Wherever the string "cards" shows up in the records below, return that line.

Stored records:
----------

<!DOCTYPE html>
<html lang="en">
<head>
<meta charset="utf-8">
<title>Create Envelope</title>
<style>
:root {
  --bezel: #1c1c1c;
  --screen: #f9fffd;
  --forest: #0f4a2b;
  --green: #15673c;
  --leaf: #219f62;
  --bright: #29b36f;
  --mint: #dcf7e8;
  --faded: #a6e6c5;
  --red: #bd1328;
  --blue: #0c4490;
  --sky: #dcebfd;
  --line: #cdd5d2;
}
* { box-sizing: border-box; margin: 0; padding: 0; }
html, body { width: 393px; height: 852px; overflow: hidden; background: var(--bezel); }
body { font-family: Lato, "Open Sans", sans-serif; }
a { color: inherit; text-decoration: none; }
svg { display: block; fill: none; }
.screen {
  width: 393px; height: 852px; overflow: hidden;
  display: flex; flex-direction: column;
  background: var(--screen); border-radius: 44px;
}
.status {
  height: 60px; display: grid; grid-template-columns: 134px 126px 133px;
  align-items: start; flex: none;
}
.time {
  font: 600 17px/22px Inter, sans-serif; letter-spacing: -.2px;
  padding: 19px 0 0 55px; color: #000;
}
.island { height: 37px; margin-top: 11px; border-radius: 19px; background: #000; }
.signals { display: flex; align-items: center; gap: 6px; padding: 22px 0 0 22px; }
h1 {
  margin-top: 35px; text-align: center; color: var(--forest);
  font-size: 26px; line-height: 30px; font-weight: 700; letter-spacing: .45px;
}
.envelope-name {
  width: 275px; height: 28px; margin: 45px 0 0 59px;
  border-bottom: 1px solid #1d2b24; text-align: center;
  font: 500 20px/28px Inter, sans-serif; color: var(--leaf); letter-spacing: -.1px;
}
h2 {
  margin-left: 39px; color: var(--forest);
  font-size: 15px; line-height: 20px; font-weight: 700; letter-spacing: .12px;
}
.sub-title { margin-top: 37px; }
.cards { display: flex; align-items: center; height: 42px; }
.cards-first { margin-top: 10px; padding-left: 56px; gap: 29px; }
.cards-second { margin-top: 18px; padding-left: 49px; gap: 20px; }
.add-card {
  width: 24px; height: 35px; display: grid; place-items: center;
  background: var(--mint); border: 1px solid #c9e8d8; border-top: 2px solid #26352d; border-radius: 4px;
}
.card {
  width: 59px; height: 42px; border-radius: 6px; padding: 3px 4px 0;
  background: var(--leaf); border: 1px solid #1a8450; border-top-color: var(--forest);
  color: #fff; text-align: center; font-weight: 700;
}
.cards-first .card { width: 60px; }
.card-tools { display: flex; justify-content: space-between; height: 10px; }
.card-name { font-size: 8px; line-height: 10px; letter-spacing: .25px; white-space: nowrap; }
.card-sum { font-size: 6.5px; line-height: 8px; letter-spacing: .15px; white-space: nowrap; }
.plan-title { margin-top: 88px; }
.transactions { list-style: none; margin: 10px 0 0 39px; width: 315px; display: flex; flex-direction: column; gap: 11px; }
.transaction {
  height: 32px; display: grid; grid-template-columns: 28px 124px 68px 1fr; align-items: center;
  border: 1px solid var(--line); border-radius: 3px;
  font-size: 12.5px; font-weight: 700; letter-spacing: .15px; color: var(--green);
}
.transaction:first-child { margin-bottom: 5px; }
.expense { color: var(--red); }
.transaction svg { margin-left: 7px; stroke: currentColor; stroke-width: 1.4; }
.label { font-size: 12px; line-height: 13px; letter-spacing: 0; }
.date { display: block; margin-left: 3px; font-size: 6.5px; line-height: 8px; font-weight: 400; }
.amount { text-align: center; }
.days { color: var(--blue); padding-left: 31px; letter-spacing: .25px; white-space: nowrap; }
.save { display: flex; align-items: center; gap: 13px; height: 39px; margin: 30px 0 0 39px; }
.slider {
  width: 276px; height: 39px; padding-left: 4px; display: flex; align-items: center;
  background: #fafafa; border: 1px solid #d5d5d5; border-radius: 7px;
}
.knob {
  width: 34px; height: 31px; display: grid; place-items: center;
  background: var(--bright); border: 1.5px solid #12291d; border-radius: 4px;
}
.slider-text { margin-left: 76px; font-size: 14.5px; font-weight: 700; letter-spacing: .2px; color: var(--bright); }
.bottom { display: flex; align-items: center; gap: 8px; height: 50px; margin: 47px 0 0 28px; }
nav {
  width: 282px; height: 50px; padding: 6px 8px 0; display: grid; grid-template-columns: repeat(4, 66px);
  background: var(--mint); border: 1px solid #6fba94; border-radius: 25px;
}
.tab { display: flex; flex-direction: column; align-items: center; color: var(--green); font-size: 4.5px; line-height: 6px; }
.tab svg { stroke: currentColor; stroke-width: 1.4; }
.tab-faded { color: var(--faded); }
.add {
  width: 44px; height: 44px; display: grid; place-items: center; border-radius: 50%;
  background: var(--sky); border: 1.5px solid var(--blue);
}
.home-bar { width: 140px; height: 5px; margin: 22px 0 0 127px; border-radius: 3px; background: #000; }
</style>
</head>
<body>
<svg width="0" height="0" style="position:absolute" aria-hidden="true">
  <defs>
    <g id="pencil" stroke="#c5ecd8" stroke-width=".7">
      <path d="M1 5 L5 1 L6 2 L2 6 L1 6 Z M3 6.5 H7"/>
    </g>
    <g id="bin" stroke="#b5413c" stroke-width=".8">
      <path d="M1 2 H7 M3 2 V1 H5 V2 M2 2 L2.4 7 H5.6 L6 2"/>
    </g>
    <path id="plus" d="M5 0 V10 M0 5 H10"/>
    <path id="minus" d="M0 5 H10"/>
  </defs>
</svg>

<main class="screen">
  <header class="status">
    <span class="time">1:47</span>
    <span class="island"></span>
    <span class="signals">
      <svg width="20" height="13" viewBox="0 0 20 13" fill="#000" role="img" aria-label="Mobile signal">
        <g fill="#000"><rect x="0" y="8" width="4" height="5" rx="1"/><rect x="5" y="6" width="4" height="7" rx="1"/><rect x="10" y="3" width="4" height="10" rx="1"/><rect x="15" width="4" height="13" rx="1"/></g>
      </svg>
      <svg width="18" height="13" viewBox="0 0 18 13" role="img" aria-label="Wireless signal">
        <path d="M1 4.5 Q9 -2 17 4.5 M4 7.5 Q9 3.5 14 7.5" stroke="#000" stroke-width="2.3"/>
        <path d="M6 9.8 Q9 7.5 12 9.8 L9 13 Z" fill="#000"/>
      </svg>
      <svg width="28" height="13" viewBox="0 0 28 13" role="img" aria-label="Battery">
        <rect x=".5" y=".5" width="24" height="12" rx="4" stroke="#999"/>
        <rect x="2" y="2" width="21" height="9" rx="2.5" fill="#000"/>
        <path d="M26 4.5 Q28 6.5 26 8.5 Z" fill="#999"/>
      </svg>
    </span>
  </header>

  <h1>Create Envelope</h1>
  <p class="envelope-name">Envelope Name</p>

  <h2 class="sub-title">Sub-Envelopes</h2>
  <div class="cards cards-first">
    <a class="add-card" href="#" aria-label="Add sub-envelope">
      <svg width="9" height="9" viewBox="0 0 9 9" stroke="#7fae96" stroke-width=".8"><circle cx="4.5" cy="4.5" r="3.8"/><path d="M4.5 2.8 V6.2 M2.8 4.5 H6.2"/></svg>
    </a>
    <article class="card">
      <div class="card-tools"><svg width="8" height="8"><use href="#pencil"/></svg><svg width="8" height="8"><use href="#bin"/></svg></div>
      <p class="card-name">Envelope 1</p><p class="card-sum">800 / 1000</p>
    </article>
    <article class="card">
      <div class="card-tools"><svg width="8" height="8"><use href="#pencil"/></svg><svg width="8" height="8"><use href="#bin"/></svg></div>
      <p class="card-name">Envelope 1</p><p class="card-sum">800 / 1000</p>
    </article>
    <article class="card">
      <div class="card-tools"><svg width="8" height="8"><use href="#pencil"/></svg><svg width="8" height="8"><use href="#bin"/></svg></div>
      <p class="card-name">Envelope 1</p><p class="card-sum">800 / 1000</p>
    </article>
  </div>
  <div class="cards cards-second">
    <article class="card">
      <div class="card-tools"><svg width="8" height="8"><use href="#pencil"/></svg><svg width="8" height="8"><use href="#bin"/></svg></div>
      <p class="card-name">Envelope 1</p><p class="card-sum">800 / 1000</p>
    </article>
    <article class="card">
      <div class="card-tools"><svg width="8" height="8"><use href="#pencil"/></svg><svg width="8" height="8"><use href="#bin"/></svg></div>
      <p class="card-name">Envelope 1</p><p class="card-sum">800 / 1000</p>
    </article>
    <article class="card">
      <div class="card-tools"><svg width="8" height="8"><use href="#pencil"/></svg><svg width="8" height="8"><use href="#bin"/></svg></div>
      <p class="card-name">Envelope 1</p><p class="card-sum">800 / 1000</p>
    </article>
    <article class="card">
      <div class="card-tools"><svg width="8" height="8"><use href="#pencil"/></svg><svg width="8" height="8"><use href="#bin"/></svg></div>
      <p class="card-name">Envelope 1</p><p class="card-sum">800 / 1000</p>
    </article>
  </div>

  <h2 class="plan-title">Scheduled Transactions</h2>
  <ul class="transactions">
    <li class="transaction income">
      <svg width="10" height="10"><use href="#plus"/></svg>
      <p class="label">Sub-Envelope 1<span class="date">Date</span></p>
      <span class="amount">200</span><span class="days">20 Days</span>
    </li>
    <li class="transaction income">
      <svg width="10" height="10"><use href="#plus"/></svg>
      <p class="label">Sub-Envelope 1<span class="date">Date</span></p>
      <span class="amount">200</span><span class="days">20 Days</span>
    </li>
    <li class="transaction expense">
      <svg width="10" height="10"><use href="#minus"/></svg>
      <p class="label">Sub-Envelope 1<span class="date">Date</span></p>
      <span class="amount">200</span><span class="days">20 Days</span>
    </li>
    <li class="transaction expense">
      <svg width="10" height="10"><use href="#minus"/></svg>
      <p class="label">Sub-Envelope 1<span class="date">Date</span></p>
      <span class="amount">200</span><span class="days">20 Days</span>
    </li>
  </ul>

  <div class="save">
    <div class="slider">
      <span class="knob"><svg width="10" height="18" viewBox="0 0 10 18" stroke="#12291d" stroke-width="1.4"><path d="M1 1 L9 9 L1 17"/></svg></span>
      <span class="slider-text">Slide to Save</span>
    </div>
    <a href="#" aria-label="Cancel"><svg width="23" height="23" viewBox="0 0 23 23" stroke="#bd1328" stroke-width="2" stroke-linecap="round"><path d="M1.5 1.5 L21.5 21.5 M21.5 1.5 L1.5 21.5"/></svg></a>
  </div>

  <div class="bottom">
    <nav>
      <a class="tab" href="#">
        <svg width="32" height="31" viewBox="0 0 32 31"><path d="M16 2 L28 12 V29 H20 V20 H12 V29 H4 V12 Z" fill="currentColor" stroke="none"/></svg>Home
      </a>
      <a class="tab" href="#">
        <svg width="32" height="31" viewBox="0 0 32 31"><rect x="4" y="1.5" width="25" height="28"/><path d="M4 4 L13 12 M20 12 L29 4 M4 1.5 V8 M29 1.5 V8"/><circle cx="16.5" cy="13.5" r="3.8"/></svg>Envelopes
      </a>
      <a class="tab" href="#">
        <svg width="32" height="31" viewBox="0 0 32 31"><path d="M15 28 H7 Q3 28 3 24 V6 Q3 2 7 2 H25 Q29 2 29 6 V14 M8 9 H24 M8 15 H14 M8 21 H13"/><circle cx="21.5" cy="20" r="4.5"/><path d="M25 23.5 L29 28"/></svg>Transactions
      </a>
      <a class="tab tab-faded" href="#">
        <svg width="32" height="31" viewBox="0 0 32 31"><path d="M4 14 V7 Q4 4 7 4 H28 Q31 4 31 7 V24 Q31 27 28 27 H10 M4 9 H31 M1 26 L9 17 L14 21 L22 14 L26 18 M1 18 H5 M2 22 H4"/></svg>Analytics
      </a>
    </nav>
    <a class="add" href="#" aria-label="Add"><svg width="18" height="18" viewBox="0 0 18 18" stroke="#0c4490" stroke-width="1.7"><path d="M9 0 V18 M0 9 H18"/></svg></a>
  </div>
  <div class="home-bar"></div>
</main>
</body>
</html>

----------

→ Expected output:
.cards { display: flex; align-items: center; height: 42px; }
.cards-first { margin-top: 10px; padding-left: 56px; gap: 29px; }
.cards-second { margin-top: 18px; padding-left: 49px; gap: 20px; }
.cards-first .card { width: 60px; }
  <div class="cards cards-first">
  <div class="cards cards-second">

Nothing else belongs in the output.